Day In a Page

Cameron, Miliband and Clegg join forces for Homeless Veterans campaign

Cameron, Miliband and Clegg join forces for Homeless Veterans campaign

It's in all our interests to look after servicemen and women who fall on hard times, say party leaders
Millionaire Sol Campbell wades into wealthy backlash against Labour's mansion tax

Sol Campbell cries foul at Labour's mansion tax

The former England defender joins Myleene Klass, Griff Rhys Jones and Melvyn Bragg in criticising proposals
Nicolas Sarkozy returns: The ex-President is preparing to fight for the leadership of France's main opposition party – but will he win big enough?

Sarkozy returns

The ex-President is preparing to fight for the leadership of France's main opposition party – but will he win big enough?
Is the criticism of Ed Miliband a coded form of anti-Semitism?

Is the criticism of Miliband anti-Semitic?

Attacks on the Labour leader have coalesced around a sense that he is different, weird, a man apart. But is the criticism more sinister?
Ouija boards are the must-have gift this Christmas, fuelled by a schlock horror film

Ouija boards are the must-have festive gift

Simon Usborne explores the appeal - and mysteries - of a century-old parlour game
There's a Good Girl exhibition: How female creatives are changing the way women are portrayed in advertising

In pictures: There's a Good Girl exhibition

The new exhibition reveals how female creatives are changing the way women are portrayed in advertising
UK firm Biscuiteers is giving cookies a makeover - from advent calendars to doll's houses

UK firm Biscuiteers is giving cookies a makeover

It worked with cupcakes, doughnuts and macarons so no wonder someone decided to revamp the humble biscuit
Can SkySaga capture the Minecraft magic?

Can SkySaga capture the Minecraft magic?

It's no surprise that the building game born in Sweden in 2009 and now played by millions, has imitators keen to construct their own mega money-spinner
The King's School is way ahead of the pack when it comes to using the latest classroom technology

Staying connected: The King's School

The school in Cambridgeshire is ahead of the pack when it comes to using the latest classroom technology. Richard Garner discovers how teachers and pupils stay connected
Christmas 2014: 23 best women's perfumes

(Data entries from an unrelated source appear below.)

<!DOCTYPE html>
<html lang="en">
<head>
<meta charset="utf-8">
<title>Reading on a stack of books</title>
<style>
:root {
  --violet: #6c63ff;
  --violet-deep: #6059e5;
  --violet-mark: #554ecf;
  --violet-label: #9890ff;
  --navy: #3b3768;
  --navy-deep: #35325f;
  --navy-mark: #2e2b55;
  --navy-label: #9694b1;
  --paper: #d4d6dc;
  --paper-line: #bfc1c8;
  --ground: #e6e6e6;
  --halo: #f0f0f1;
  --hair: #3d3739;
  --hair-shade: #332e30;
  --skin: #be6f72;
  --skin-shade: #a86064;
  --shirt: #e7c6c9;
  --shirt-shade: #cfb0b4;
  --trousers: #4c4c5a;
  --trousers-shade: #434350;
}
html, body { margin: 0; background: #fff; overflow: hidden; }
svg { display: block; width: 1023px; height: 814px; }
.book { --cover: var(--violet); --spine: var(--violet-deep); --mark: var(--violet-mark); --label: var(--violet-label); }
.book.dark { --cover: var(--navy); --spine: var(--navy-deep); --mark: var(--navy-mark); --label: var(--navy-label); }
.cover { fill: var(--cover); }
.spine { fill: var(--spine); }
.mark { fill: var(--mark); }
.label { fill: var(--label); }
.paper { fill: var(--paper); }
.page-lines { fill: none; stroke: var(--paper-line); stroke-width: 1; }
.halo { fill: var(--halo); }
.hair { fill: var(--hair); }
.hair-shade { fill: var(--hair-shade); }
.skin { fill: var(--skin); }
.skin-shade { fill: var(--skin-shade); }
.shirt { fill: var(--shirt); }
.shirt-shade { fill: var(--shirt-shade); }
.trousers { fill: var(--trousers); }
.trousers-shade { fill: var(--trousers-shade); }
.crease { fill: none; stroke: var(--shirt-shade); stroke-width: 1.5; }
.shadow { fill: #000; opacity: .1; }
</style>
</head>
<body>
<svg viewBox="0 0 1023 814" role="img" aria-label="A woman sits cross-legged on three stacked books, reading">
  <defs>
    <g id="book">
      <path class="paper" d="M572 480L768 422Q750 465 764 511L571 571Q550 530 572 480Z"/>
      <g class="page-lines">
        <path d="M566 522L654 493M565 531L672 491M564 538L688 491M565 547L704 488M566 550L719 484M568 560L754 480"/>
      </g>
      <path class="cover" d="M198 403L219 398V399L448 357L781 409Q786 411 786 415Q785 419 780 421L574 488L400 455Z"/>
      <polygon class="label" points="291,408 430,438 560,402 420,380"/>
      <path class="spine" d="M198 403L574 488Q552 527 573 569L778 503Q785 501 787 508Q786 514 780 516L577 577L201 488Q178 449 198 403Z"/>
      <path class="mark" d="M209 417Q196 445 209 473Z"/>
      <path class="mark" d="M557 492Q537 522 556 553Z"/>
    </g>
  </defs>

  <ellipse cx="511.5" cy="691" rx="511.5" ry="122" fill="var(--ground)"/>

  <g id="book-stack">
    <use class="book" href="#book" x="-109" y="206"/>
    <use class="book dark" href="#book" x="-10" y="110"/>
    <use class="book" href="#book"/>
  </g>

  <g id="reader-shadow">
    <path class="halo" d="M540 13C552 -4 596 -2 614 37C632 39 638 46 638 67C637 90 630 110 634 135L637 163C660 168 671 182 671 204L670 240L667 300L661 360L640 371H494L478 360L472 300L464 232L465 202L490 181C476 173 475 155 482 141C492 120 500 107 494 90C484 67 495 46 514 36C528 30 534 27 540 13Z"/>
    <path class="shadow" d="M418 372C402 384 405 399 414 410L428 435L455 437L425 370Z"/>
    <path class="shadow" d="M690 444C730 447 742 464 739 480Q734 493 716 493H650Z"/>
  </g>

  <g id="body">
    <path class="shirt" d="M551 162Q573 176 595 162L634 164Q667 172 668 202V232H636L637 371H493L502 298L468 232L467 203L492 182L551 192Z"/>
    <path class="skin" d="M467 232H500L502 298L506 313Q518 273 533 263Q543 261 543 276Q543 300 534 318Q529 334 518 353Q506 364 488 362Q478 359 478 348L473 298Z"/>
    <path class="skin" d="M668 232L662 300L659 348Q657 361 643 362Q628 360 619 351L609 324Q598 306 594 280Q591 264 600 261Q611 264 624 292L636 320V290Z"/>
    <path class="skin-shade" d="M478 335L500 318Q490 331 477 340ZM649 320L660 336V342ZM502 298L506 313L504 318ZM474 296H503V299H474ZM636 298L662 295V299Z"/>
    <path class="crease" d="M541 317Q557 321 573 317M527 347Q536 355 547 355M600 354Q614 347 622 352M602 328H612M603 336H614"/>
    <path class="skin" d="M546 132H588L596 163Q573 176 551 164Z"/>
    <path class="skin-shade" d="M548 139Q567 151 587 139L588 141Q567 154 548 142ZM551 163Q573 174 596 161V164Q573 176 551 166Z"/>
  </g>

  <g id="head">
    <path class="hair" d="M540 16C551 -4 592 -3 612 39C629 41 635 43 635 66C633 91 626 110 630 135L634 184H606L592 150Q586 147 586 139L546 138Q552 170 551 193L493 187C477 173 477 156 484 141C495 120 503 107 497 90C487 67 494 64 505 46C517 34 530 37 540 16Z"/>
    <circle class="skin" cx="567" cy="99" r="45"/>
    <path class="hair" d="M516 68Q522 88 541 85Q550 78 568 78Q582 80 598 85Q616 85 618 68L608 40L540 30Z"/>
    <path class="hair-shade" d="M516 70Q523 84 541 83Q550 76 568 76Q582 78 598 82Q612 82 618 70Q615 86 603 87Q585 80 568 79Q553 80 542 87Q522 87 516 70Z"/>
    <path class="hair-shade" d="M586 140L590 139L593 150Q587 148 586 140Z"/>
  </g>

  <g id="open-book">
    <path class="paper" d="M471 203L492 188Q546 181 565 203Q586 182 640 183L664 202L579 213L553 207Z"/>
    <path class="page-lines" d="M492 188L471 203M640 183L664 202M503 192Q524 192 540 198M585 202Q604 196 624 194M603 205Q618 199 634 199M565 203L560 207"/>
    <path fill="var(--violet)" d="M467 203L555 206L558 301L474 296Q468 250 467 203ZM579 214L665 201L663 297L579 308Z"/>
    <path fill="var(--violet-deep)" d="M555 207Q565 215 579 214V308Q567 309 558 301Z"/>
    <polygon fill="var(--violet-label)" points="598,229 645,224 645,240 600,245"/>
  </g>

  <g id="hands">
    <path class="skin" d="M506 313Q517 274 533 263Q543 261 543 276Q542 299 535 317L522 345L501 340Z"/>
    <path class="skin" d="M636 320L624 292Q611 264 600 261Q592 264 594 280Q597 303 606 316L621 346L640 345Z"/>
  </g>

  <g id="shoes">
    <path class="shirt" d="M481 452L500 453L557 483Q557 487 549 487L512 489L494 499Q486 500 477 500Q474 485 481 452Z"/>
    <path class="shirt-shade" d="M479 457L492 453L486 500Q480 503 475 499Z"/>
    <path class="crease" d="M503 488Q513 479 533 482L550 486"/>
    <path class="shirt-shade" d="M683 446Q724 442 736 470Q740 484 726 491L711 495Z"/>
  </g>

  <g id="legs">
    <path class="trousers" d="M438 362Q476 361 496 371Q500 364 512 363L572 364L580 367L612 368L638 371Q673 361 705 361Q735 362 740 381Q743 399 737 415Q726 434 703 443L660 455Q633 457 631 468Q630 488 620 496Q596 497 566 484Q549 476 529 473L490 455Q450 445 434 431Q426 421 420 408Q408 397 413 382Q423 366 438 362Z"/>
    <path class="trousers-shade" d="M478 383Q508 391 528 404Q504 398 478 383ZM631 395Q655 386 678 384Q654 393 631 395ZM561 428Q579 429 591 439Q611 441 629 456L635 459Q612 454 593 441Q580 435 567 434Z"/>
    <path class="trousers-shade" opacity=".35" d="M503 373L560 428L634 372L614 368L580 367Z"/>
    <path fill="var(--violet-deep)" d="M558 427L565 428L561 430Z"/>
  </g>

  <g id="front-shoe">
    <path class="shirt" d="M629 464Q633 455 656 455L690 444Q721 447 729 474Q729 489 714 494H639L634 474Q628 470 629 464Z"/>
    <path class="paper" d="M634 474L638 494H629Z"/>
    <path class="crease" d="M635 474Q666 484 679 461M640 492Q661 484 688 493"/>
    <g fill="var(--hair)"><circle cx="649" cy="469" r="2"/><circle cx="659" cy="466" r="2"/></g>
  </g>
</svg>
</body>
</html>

Festively fragrant: the best women's perfumes

Give a loved one a luxe fragrance this year or treat yourself to a sensual pick-me-up
Arsenal vs Borussia Dortmund: Alex Oxlade-Chamberlain celebrates century with trademark display of speed and intuition

Arsenal vs Borussia Dortmund

The Ox celebrates century with trademark display of speed and intuition
Billy Joe Saunders vs Chris Eubank Jnr: When two worlds collide

When two worlds collide

Traveller Billy Joe Saunders did not have a pampered public-school upbringing - unlike Saturday’s opponent Chris Eubank Jnr
Homeless Veterans Christmas Appeal: Drifting and forgotten - turning lives around for ex-soldiers

Homeless Veterans Christmas Appeal: Turning lives around for ex-soldiers

Our partner charities help veterans on the brink – and get them back on their feet
Putin’s far-right ambition: Think-tank reveals how Russian President is wooing – and funding – populist parties across Europe to gain influence in the EU

Putin’s far-right ambition

Think-tank reveals how Russian President is wooing – and funding – populist parties across Europe to gain influence in the EU
Tove Jansson's Moominland: What was the inspiration for Finland's most famous family?

Escape to Moominland

What was the inspiration for Finland's most famous family?